His friends and family say his mind has been deteriorating for months, if not years. Others point out that Lamm stepped down as Y.U. chancellor — where his total compensation was about $500,000 a year — only this past July and that his retirement letter was eloquent and lucid.
The arguments also raise medical and ethical issues. How easy is it to establish a person’s mental acuity? And if a person is suffering from dementia, at what stage does his or her testimony become unreliable?
The judge in this case has to balance many competing issues in making this decision.
Asher Aladjem, clinical associate professor of psychiatry at NYU School of Medicine, said that a diagnosis of dementia does not preclude someone from performing certain tasks, such as looking after children, consenting to complicated surgery or testifying at a trial.
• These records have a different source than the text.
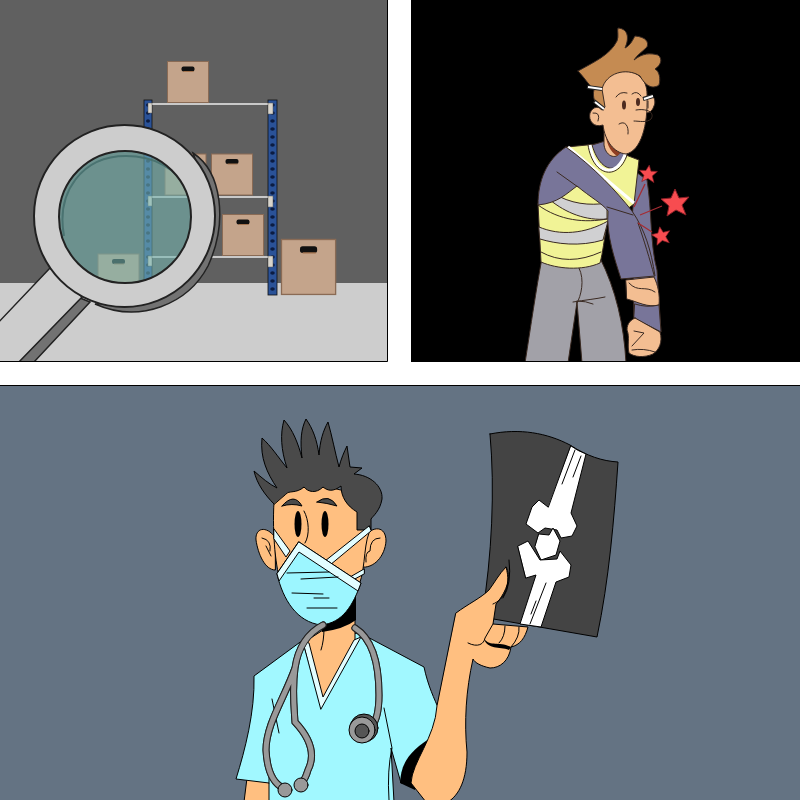
<!DOCTYPE html>
<html lang="en">
<head>
<meta charset="utf-8">
<title>Workplace injury comic</title>
<style>
:root{--ink:#000;--wall:#606060;--floor:#cdcdcd;--box:#c4a48b;--box-edge:#8a6b55;--rack:#2a5298;--rim:#cdcdcd;--rim-dark:#727272;--lens:#76b5b0;--skin-a:#f3be92;--hair-a:#c58b52;--shirt:#787599;--vest:#f1f396;--strip:#d0d0d2;--trousers:#a2a1a8;--pain:#f74c50;--slate:#647383;--skin-b:#ffbf80;--hair-b:#4a4a4a;--scrubs:#a1f8ff;--mask:#9cf6ff;--trim:#e2fdff;--film:#444;--tube:#999}
html,body{margin:0;background:#fff;overflow:hidden}
.comic{display:block;width:800px;height:800px}
.line{stroke:var(--ink);stroke-width:1;stroke-linejoin:round;stroke-linecap:round}
.none{fill:none}
.skin-a{fill:var(--skin-a)}.skin-b{fill:var(--skin-b)}.hair-a{fill:var(--hair-a)}.hair-b{fill:var(--hair-b)}
.shirt{fill:var(--shirt)}.vest{fill:var(--vest)}.strip{fill:var(--strip)}.trousers{fill:var(--trousers)}
.scrubs{fill:var(--scrubs)}.trim{fill:var(--trim)}.mask{fill:var(--mask)}.white{fill:#fff}
.worker .line{stroke:#3a2a22}
.pain{fill:var(--pain);stroke:#8c1f26;stroke-width:1}
.box{fill:var(--box);stroke:var(--box-edge);stroke-width:1}
</style>
</head>
<body>
<svg class="comic" viewBox="0 0 800 800" role="img" aria-label="Three comic panels: a magnifying glass over warehouse shelves, a worker with a sore arm, a doctor holding an X-ray">
<defs>
<clipPath id="panel-store"><rect width="388" height="362"/></clipPath>
<clipPath id="panel-worker"><rect x="411" width="389" height="361"/></clipPath>
<clipPath id="panel-doctor"><rect y="386" width="800" height="414"/></clipPath>
<clipPath id="lens-clip"><circle cx="125" cy="217" r="66"/></clipPath>
<g id="carton"><rect class="box" width="41" height="41"/><rect x="14" y="5" width="13" height="5" rx="2" fill="#111"/><path d="M16 10h10" stroke="#a5744f"/></g>
<pattern id="holes" width="9" height="8" patternUnits="userSpaceOnUse" x="268" y="101"><rect width="9" height="8" fill="#2a5298"/><ellipse cx="4.5" cy="4" rx="2.3" ry="1.8" fill="#0b1c42"/></pattern>
<pattern id="holes-left" width="8" height="8" patternUnits="userSpaceOnUse" x="144" y="101"><rect width="8" height="8" fill="#2a5298"/><ellipse cx="4" cy="4" rx="2" ry="1.8" fill="#0b1c42"/></pattern>
<path id="star" d="M0-14L4-5 14-6 7 2 11 12 1 7-8 13-6 3-14-4-4-5Z"/>
<g id="shelf"><path d="M149 0H272" stroke="#c9c9c9" stroke-width="2"/><rect x="148" y="-1" width="4" height="10" fill="#d8d4cb" stroke="#555" stroke-width=".5"/><rect x="268" y="-1" width="5" height="11" fill="#d8d4cb" stroke="#555" stroke-width=".5"/></g>
</defs>

<g class="store" clip-path="url(#panel-store)">
<rect width="388" height="284" fill="var(--wall)"/>
<rect y="283" width="388" height="79" fill="var(--floor)"/>
<g class="rack">
<rect x="144" y="100" width="8" height="195" fill="url(#holes-left)" stroke="#111" stroke-width=".8"/>
<use href="#carton" x="167.500" y="61.500"/>
<use href="#carton" x="165" y="154"/>
<use href="#carton" x="211.500" y="154"/>
<use href="#carton" x="222.500" y="214.500"/>
<rect x="268" y="100" width="9" height="195" fill="url(#holes)" stroke="#111" stroke-width=".8"/>
<use href="#shelf" y="104"/><use href="#shelf" y="197"/><use href="#shelf" y="257"/>
</g>
<use href="#carton" x="98" y="254"/>
<use href="#carton" transform="translate(281.500 239.500) scale(1.320 1.340)"/>
<g class="magnifier">
<g clip-path="url(#lens-clip)">
<circle cx="125" cy="217" r="66" fill="var(--lens)" opacity=".58"/>
<path d="M64 236C56 192 82 156 126 156 154 156 176 168 188 190" fill="none" stroke="#4a7371" stroke-width="2"/>
</g>
<path d="M18 362L80 298 90 302 34 362Z" fill="var(--rim-dark)" stroke="#222" stroke-width="1.500"/>
<path d="M-4 325L50 268 82 297 17 364H-4Z" fill="var(--rim)" stroke="#222" stroke-width="1.500"/>
<path d="M193 153C222 172 228 222 208 266 188 304 140 324 95 304L150 300 200 260 215 215Z" fill="var(--rim-dark)" stroke="#222" stroke-width="1.500"/>
<path fill-rule="evenodd" d="M34 216a90.500 91 0 1 0 181 0a90.500 91 0 1 0-181 0ZM59 217a66 66 0 1 0 132 0a66 66 0 1 0-132 0Z" fill="var(--rim)" stroke="#222" stroke-width="2"/>
</g>
</g>
<path d="M387.500 0V361.500H0" fill="none" stroke="#000"/>

<g class="worker" clip-path="url(#panel-worker)">
<rect x="411" width="389" height="362" fill="#000"/>
<path class="trousers line" d="M542 258C536 290 531 325 525 363H568L577 302 582 363H626C624 325 616 290 600 258Z"/>
<path class="none line" d="M579 268C585 280 581 296 577 303M573 302C585 300 596 299 605 297M577 301Q586 301 593 304"/>
<path class="shirt line" d="M636 172L647 180C652 210 650 245 657 270L661 332 634 316 632 220Z"/>
<path class="vest line" d="M567 147L597 144 639 160 634 204 607 224C604 240 603 252 600 263 582 271 557 269 541 262L538 204Z"/>
<path class="strip line" d="M553 193C570 204 590 206 607 203V219C586 221 566 213 550 200Z"/>
<path class="strip line" d="M539 227C560 236 585 234 608 221L603 240C580 247 556 244 540 239Z"/>
<path class="none line" d="M538 205C560 221 585 223 607 219M541 252Q568 267 601 252"/>
<path class="shirt line" d="M592 145L612 139 625 151C622 174 601 176 592 145Z"/>
<path d="M590 145C594 174 617 180 626 152M568 147L634 203" fill="none" stroke="#fff" stroke-width="3"/>
<path class="none line" d="M588 145C593 178 620 182 628 152"/>
<path class="skin-a line" d="M604 122L604 145C606 158 618 160 621 151Z"/>
<path d="M605 129Q609 145 621 152L617 156Q606 149 605 129Z" fill="#8f3d22"/>
<path class="shirt line" d="M566 147C546 160 538 181 538 205 558 203 566 194 577 186 590 197 603 204 608 211 606 235 615 260 621 279L655 276C651 250 645 230 632 211 617 192 594 167 566 147Z"/>
<path class="none line" d="M557 172L578 187M638 223C644 240 650 260 654 275M607 207L633 215" />
<path class="skin-a line" d="M626 280L654 277C658 285 660 295 659 305 648 308 638 302 627 299Z"/>
<path class="none line" d="M629 283C638 293 645 285 655 292"/>
<path class="shirt line" d="M635 304Q647 308 659 305L661 332 634 318Z"/>
<path class="skin-a line" d="M635 318L660 332C663 342 659 350 653 354 644 358 634 357 629 353 627 345 630 337 627 330 627 323 631 320 635 318Z"/>
<path class="none line" d="M634 331L644 333 632 346M632 350Q644 348 655 352"/>
<path class="skin-a line" d="M644 97C652 92 657 99 654 106 652 112 648 114 645 112Z"/>
<path class="skin-a line" d="M601 87C604 77 614 71 626 71 640 72 648 82 647 97 648 125 641 151 626 154 614 153 605 141 603 125 594 128 588 121 590 113 593 106 599 106 603 110Z"/>
<path class="hair-a line" d="M578 71C594 62 610 55 617 41 619 36 617 31 618 28 629 29 629 39 625 48 631 45 633 39 635 36 646 37 649 42 647 47 642 52 637 55 634 60 643 53 650 53 658 55 663 59 661 65 655 69 659 71 661 78 659 85 652 90 645 85 640 76 626 67 606 73 602 89L605 107 602 110C595 106 592 96 594 90 588 84 584 77 578 71Z"/>
<path d="M587 87L602 89M594 101L604 109M643 99L653 96" stroke="#222" stroke-width="4"/><path d="M588 87L602 89M595 102L604 109M644 99L653 96" stroke="#fff" stroke-width="2"/>
<path class="none line" d="M593 113Q601 112 598 121M636 110C648 108 655 113 651 119 647 123 639 121 634 121M619 124C625 120 629 126 628 134M616 97Q620 91 627 93M632 94Q637 90 641 96M648 101V108"/>
<ellipse cx="624" cy="105" rx="2" ry="4.500" fill="#4d2b20"/><ellipse cx="638" cy="102" rx="2" ry="4" fill="#4d2b20"/>
<path d="M634 207L645 184M640 215L662 206M638 223L652 232" stroke="#a52b32" stroke-width="1.300"/>
<use class="pain" href="#star" transform="translate(675 203)"/>
<use class="pain" href="#star" transform="translate(648 174) rotate(8) scale(.64)"/>
<use class="pain" href="#star" transform="translate(661 236) rotate(-8) scale(.66)"/>
</g>
<path d="M411 361.500H800" stroke="#000"/>

<g class="doctor" clip-path="url(#panel-doctor)">
<rect y="386" width="800" height="414" fill="var(--slate)"/>
<g class="xray">
<path class="line" fill="var(--film)" d="M490 434C520 428 547 433 570 445 587 456 602 461 618 462 614 520 609 580 597 637L482 617C492 555 495 490 490 434Z"/>
<path class="white line" d="M571 446Q578 451 586 454L571 513 577 526 572 536 561 538 557 530 545 528 538 533 526 524 532 507 539 500 548 507Z"/>
<path class="white line" d="M539 534L549 535 553 528 560 541 556 555 541 560 535 547Z"/>
<path class="white line" d="M518 546L528 541 540 560 557 559 560 551 571 565 569 577 556 582 541 627 520 624 536 575 526 578Z"/>
<path class="none line" d="M575 450L562 484M581 456L573 477M546 583L530 624M536 601L531 614"/>
</g>
<path class="skin-b line" d="M247 778L244 802H271V778Z"/>
<path class="scrubs line" d="M303 640L254 676C255 712 245 750 236 779L269 783V802H394L391 748 401 783 425 783 440 712C434 698 428 686 424 667L360 633Z"/>
<path class="none line" d="M272 699L279 733M384 708L392 748Q387 770 389 800M269 783V760"/>
<path class="skin-b line" d="M323 612L355 592V642L322 701 303 643 323 630Z"/>
<path d="M322 621C337 616 348 608 356 594V620Q344 629 322 632Z"/>
<path class="none line" d="M324 628Q324 641 321 650"/>
<path class="trim line" d="M303 641L309 643 323 697 354 640 361 637 321 709Z"/>
<path d="M400 783C401 767 405 752 437 734L415 790Z"/>
<path class="skin-b line" d="M456 613C468 604 481 598 489 590 495 582 499 574 506 567 511 576 508 590 496 604L493 624 528 627C525 638 520 645 511 647 509 661 500 668 490 668 481 666 475 663 473 659 466 690 464 722 467 752 467 780 459 795 448 802H426L411 783C412 762 435 738 437 706Z"/>
<path d="M484 639C491 647 499 641 511 647L509 650C499 646 488 650 484 639Z"/>
<path class="none line" d="M506 567C512 588 503 600 493 604M509 560Q512 584 503 598M468 643C478 648 484 644 485 638L493 624M505 626Q505 637 499 643M519 627Q520 637 511 647"/>
<path class="skin-b line" d="M275 537C266 525 255 528 256 540 258 554 265 570 275 570Z"/>
<path class="skin-b line" d="M364 537C373 525 386 526 386 541 385 556 374 569 361 567Z"/>
<path class="none line" d="M262 538Q272 540 270 551M380 538Q370 538 370 551 365 552 366 562M266 546L271 556"/>
<path class="skin-b line" d="M274 502C282 482 350 478 370 510L369 533C363 548 366 574 356 592 343 616 298 618 281 584 276 569 272 535 274 502Z"/>
<path class="hair-b line" d="M274 504C265 495 257 484 254 471 262 478 269 484 277 488 267 473 260 458 262 438 271 446 278 457 287 468 281 450 280 434 284 420 293 430 298 443 302 458 300 441 301 429 306 419 313 429 317 440 319 455 320 441 323 431 328 422 332 436 335 452 339 467 341 459 344 452 347 446L350 467 362 468 354 474C370 475 383 486 382 499 380 511 373 516 371 519V530H357V512C347 506 341 497 341 486 333 492 328 491 323 487 316 494 308 492 304 487 296 494 289 490 286 494Z"/>
<path class="hair-b line" d="M282 506Q294 492 302 506 292 503 282 506ZM317 502Q329 493 337 506 327 503 317 502Z"/>
<ellipse cx="298" cy="524" rx="3.500" ry="13"/><ellipse cx="325" cy="524" rx="3.500" ry="13"/>
<path class="none line" d="M304 511C309 520 310 535 305 543"/>
<path class="trim line" d="M274 529L290 551 286 557 274 539ZM369 526L325 561 330 565 371 531ZM364 569L350 577 353 580 364 574Z"/>
<path class="mask line" d="M299 542L361 583C353 605 343 623 321 625 297 622 283 600 277 574Z"/>
<path class="trim line" d="M299 542L361 583 358 591 299 552 279 581 277 574Z"/>
<path class="none line" d="M287 573L329 572M301 579L338 577M292 593L323 594M314 598H329M307 608H337"/>
<g class="stethoscope" fill="none" stroke-linecap="round">
<path id="tubing" d="M323 625C306 634 298 648 295 668 285 697 266 724 266 750 267 770 273 783 283 788M295 668C292 690 294 706 295 722 310 738 316 754 308 770Q306 778 301 784M355 628C374 640 379 667 379 695 379 711 376 722 371 728" stroke="#222" stroke-width="7"/>
<use href="#tubing" style="stroke:#999"/>
<path d="M323 625C306 634 298 648 295 668 285 697 266 724 266 750 267 770 273 783 283 788M295 668C292 690 294 706 295 722 310 738 316 754 308 770Q306 778 301 784M355 628C374 640 379 667 379 695 379 711 376 722 371 728" stroke="#999" stroke-width="5"/>
<circle class="line" cx="285" cy="790" r="7" fill="var(--tube)"/><circle class="line" cx="301" cy="785" r="7" fill="var(--tube)"/>
<circle class="line" cx="364" cy="728" r="14" fill="#555"/><circle class="line" cx="362" cy="730" r="13" fill="var(--tube)"/><circle class="line" cx="362" cy="731" r="7" fill="#555"/>
</g>
</g>
<path d="M0 385.500H800" stroke="#000"/>
</svg>
</body>
</html>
“People with severe dementia are able to remember what happened 50 years ago but not what they had for breakfast, or if they had breakfast at all,” Aladjem said.
But Lamm’s lawyer, Joel Cohen, said that Lamm was unfit to testify during a pretrial hearing in U.S. District Court, in Manhattan, on September 9.
The hearing was an early stage in a lawsuit filed by 34 former students of Yeshiva University’s Manhattan High School for Boys who say they were physically and sexually abused during the 1970s and ’80s, when Lamm was in charge.